Ontario Trees & Shrubs website

Tree Identification - A Brief Guide and Overview


Here are a few simple steps to help you get started in identifying Ontario Trees & Shrubs



1. Is it a woody or non-woody plant?

  • A TREE or SHRUB is a plant that contains woody materials in its stems. The stem can live through the winter, and continue growing in the following year. They can be full-size trees, small trees, shrubs, vines, or small plants only a few inches tall, referred to as Sub-Shrubs.


2. Is it a TREE or a SHRUB?

  • A SHRUB is usually defined loosely as a small tree, usually with more than one main stem or trunk. It includes woody plants down to the smallest possible, even only a few inches tall - these are known as " sub-shrubs". Woody vines are also usually considered to be SHRUBS. The size criteria refers to the normal mature size of the plant. Thus, a young sugar maple is not a "shrub"!
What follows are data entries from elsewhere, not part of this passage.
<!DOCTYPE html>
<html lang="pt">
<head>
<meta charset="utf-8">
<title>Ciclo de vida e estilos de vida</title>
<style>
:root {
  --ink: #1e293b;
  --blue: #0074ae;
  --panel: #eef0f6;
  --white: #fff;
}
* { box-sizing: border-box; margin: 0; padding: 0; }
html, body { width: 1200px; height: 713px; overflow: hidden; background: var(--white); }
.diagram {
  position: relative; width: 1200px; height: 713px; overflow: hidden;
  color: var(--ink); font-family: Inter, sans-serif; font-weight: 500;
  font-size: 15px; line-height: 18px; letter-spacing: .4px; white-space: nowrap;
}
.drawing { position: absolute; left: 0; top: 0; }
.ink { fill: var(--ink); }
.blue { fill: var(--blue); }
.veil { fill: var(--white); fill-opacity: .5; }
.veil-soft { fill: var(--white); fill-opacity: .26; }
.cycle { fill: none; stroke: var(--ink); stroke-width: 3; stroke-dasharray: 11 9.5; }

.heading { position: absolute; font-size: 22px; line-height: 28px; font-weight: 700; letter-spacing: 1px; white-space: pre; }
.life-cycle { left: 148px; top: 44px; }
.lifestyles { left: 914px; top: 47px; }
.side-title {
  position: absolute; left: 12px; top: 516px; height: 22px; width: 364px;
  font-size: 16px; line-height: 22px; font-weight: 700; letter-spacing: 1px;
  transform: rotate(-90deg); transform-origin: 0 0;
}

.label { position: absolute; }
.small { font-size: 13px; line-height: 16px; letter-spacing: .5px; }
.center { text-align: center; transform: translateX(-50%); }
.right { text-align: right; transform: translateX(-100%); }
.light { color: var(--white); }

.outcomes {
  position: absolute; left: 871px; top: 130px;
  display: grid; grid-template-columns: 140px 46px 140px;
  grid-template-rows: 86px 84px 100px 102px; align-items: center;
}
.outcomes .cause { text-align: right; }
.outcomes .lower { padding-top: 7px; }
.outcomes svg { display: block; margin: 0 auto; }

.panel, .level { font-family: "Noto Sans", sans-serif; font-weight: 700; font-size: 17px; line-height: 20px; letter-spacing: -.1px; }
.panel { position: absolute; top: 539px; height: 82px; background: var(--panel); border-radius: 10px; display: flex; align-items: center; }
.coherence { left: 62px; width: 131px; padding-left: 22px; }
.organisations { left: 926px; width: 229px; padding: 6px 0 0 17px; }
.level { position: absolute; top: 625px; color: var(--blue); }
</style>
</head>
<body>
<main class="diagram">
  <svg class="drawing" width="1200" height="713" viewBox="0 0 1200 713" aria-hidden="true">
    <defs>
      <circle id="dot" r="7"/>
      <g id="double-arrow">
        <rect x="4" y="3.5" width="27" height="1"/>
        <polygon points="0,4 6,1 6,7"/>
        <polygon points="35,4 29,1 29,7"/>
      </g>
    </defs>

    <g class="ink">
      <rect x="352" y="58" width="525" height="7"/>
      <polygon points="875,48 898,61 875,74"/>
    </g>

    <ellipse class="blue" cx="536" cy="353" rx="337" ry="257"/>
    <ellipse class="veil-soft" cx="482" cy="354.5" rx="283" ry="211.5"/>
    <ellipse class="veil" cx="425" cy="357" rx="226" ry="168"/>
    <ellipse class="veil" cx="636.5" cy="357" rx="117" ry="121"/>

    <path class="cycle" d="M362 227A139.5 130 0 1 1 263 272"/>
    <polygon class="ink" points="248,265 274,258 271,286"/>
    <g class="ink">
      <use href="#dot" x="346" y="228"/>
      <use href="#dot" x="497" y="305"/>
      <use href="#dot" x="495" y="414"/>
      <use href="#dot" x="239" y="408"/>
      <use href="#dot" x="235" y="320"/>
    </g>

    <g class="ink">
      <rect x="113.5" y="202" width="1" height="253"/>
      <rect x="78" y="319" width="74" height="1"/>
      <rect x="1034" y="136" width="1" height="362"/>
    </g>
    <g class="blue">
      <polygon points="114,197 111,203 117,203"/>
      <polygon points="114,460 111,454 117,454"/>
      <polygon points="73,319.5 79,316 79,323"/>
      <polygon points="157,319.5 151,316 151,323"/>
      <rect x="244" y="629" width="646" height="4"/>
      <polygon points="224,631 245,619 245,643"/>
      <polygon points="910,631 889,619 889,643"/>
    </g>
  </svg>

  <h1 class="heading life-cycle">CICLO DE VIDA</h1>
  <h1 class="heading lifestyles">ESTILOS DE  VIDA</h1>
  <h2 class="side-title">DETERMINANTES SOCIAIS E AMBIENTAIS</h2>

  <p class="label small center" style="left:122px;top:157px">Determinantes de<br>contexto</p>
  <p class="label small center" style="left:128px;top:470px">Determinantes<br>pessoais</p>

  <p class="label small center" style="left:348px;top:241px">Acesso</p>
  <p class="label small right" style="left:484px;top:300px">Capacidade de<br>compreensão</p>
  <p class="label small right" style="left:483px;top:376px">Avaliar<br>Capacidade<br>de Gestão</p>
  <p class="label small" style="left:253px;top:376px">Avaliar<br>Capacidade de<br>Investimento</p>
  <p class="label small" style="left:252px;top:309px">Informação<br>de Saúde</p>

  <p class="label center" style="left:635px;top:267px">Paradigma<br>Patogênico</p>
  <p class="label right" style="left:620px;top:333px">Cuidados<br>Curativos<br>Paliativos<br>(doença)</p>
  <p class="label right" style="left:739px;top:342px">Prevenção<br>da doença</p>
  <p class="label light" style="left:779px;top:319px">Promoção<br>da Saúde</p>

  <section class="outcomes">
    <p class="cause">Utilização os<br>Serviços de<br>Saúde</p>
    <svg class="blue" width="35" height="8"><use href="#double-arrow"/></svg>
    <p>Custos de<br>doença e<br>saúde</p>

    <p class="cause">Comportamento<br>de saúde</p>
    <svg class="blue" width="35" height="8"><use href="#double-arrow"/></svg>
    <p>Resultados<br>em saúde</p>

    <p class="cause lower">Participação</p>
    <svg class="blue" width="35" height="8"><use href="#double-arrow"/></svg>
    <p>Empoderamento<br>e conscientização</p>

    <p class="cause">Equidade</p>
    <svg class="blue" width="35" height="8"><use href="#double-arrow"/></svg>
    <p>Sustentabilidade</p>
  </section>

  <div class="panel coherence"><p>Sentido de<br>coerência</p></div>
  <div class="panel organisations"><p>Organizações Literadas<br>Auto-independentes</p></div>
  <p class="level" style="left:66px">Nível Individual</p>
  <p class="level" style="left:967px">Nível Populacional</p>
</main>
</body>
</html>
  • A TREE is what we commonly think of as a tree - tall, and usually with a single trunk.


3. Is it a CONIFER or a DECIDUOUS tree?

  • CONIFERS are trees & shrubs with needles: pine, spruce, fir, cedar, juniper, and tamarack. They retain their needles year-round (except for Tamarack).

  • DECIDUOUS trees & shrubs are all others. The leaves of DECIDUOUS trees & shrubs die every autumn and are usually shed (some species retain some or all of their dead leaves until the following spring).

4. Deciduous: Is it ALTERNATE or OPPOSITE or WHORLED?

The terms ALTERNATE, OPPOSITE and WHORLED refer to the arrangement of leaves and twigs.

  • In an OPPOSITE-leaved tree/shrub, the leaves and stems are arranged along the stem in pairs.

  • In an ALTERNATE-leaved tree/shrub, the leaves and stems are arranged along the stems in an alternating fashion.

  • In a plant with WHORLED leaves, the leaves are arranged the same as for opposite-leaved plants, except there are usually more than two leaves in a group. In other words, where there would be a pair of leaves, there are instead three or even more. Note that plants that have whorled leaves often have quite a few opposite pairs as well. For this reason species with whorled leaves are included with opposite-leaved species.

Note: Opposite-leaved trees/shrubs can appear to be alternate at times, but you will always find an opposite pair of leaves or twigs somewhere on the plant. However, alternate-leaved trees/shrubs will never have any true opposite pairs of leaves or twigs.

TREES: The only OPPOSITE-leaved trees in Ontario are Maples, Ashes, and Horsechestnut.
Most trees are ALTERNATE-leaved trees.

SHRUBS: There are many opposite and alternate-leaved shrubs in Ontario.


5. DECIDUOUS: Does it have COMPOUND or SIMPLE leaves?

  • COMPOUND leaves are those that are made up of smaller leaflets, usually 5 or more, sometimes as many as 13-15 or more.

  • SIMPLE leaves are the usual single leaf.



In Ontario:

  • CONIFERS: Pine, Spruce, Fir, Hemlock, Larch/Tamarack, Cedar, Juniper


    • OPPOSITE, COMPOUND-leaved: Ash, Horsechestnut, and one species of Maple

    • OPPOSITE, SIMPLE-leaved: Maple (except one species)

    • ALTERNATE, COMPOUND-leaved: Walnut, Hickory, Kentucky Coffeetree

    • ALTERNATE, SIMPLE-leaved: all the rest